**What needs to be done**. Go through the data below and return each line where the string "nose" occurs.

Plain-text document sources
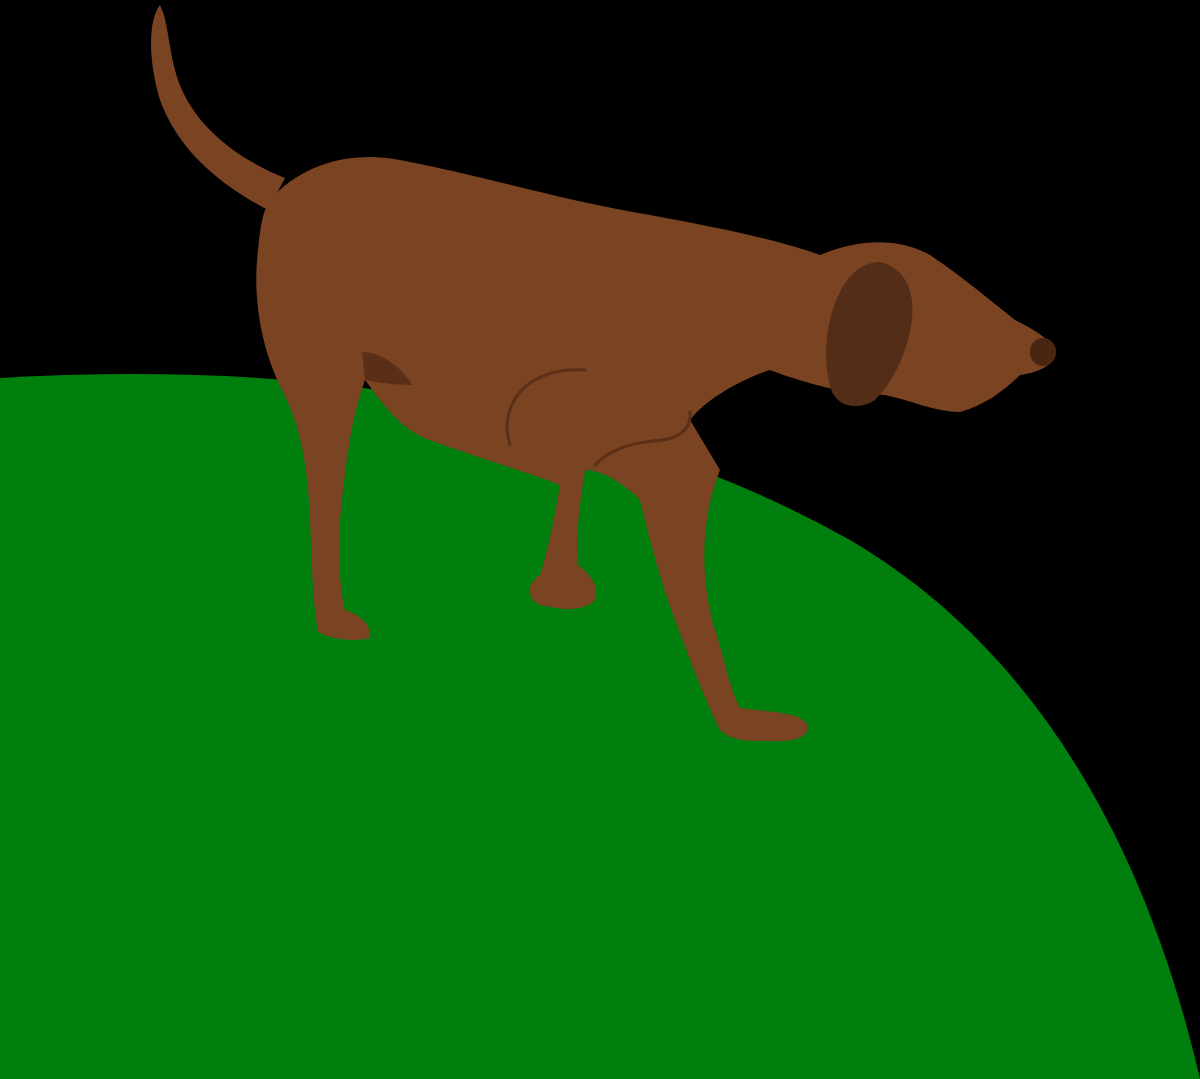
<!DOCTYPE html>
<html lang="en">
<head>
<meta charset="utf-8">
<title>Pointer on the Hill</title>
<style>
  :root {
    --sky: #000000;
    --hill: #007f0e;
    --coat: #7a4322;
    --coat-shadow: #5a2f17;
    --ear: #532d17;
    --nose: #4a2612;
  }
  html, body {
    margin: 0;
    padding: 0;
    overflow: hidden;
    background: var(--sky);
  }
  .canvas {
    display: block;
    width: 1200px;
    height: 1079px;
  }
  .hill { fill: var(--hill); }
  .dog-body { fill: var(--coat); }
  .dog-line { fill: none; stroke: var(--coat-shadow); stroke-width: 3; stroke-linecap: round; }
  .dog-ear { fill: var(--ear); }
  .dog-nose { fill: var(--nose); }
  .dog-belly { fill: var(--coat-shadow); }
</style>
</head>
<body>
<svg class="canvas" viewBox="0 0 1200 1079" xmlns="http://www.w3.org/2000/svg" role="img" aria-label="Brown pointer dog standing on a green hill">
  <rect width="1200" height="1079" fill="var(--sky)"/>
  <path class="hill" d="M0 378 C300 360 600 400 850 540 C1020 640 1140 820 1200 1079 L0 1079 Z"/>

  <g class="dog">
    <!-- tail -->
    <path class="dog-body" d="M160 5 C148 20 148 60 160 100 C178 150 220 185 268 210 L285 178 C240 160 200 130 182 90 C168 58 170 25 160 5 Z"/>
    <!-- body, neck and head -->
    <path class="dog-body" d="M270 200 C300 165 350 150 400 160 C480 175 560 200 650 215 C720 228 780 240 820 255 C860 238 900 238 930 255 C960 275 990 300 1015 320 C1035 330 1052 340 1055 352 C1055 365 1040 372 1020 375 C1005 390 985 405 960 412 C935 412 910 400 885 395 C850 395 810 385 770 370 C740 380 705 400 690 420 L720 470 C700 520 700 580 715 630 C725 660 730 690 740 708 C770 712 800 712 808 725 C810 740 790 742 760 741 C740 741 728 738 720 730 C705 700 690 660 675 620 C660 580 650 540 640 500 C620 480 600 470 585 470 C580 500 575 540 578 565 C590 575 600 585 595 600 C585 612 560 610 540 605 C528 600 525 585 540 575 C548 550 555 515 560 485 C520 470 470 455 430 440 C400 430 380 400 365 380 C350 420 345 470 340 520 C338 560 340 590 345 610 C360 615 372 625 370 638 C355 642 332 640 318 632 C312 600 312 560 310 520 C308 460 298 420 282 390 C262 350 252 300 258 250 C260 230 262 212 270 200 Z"/>
    <!-- shaded inside of the near hind leg -->
    <path class="dog-belly" d="M362 352 C380 352 400 365 412 385 C395 385 375 382 365 380 Z"/>
    <!-- shoulder and elbow contours -->
    <path class="dog-line" d="M585 370 C560 368 535 375 520 392 C505 410 505 430 510 445"/>
    <path class="dog-line" d="M690 412 C692 428 680 438 662 440 C635 442 610 448 595 465"/>
    <!-- ear -->
    <path class="dog-ear" d="M880 262 C905 268 915 290 912 320 C908 350 895 380 875 400 C860 410 840 408 832 392 C822 365 825 320 840 292 C850 272 865 262 880 262 Z"/>
    <!-- nose -->
    <ellipse class="dog-nose" cx="1043" cy="352" rx="13" ry="14"/>
  </g>
</svg>
</body>
</html>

**Result of this exercise**.
    --nose: #4a2612;
  .dog-nose { fill: var(--nose); }
    <!-- nose -->
    <ellipse class="dog-nose" cx="1043" cy="352" rx="13" ry="14"/>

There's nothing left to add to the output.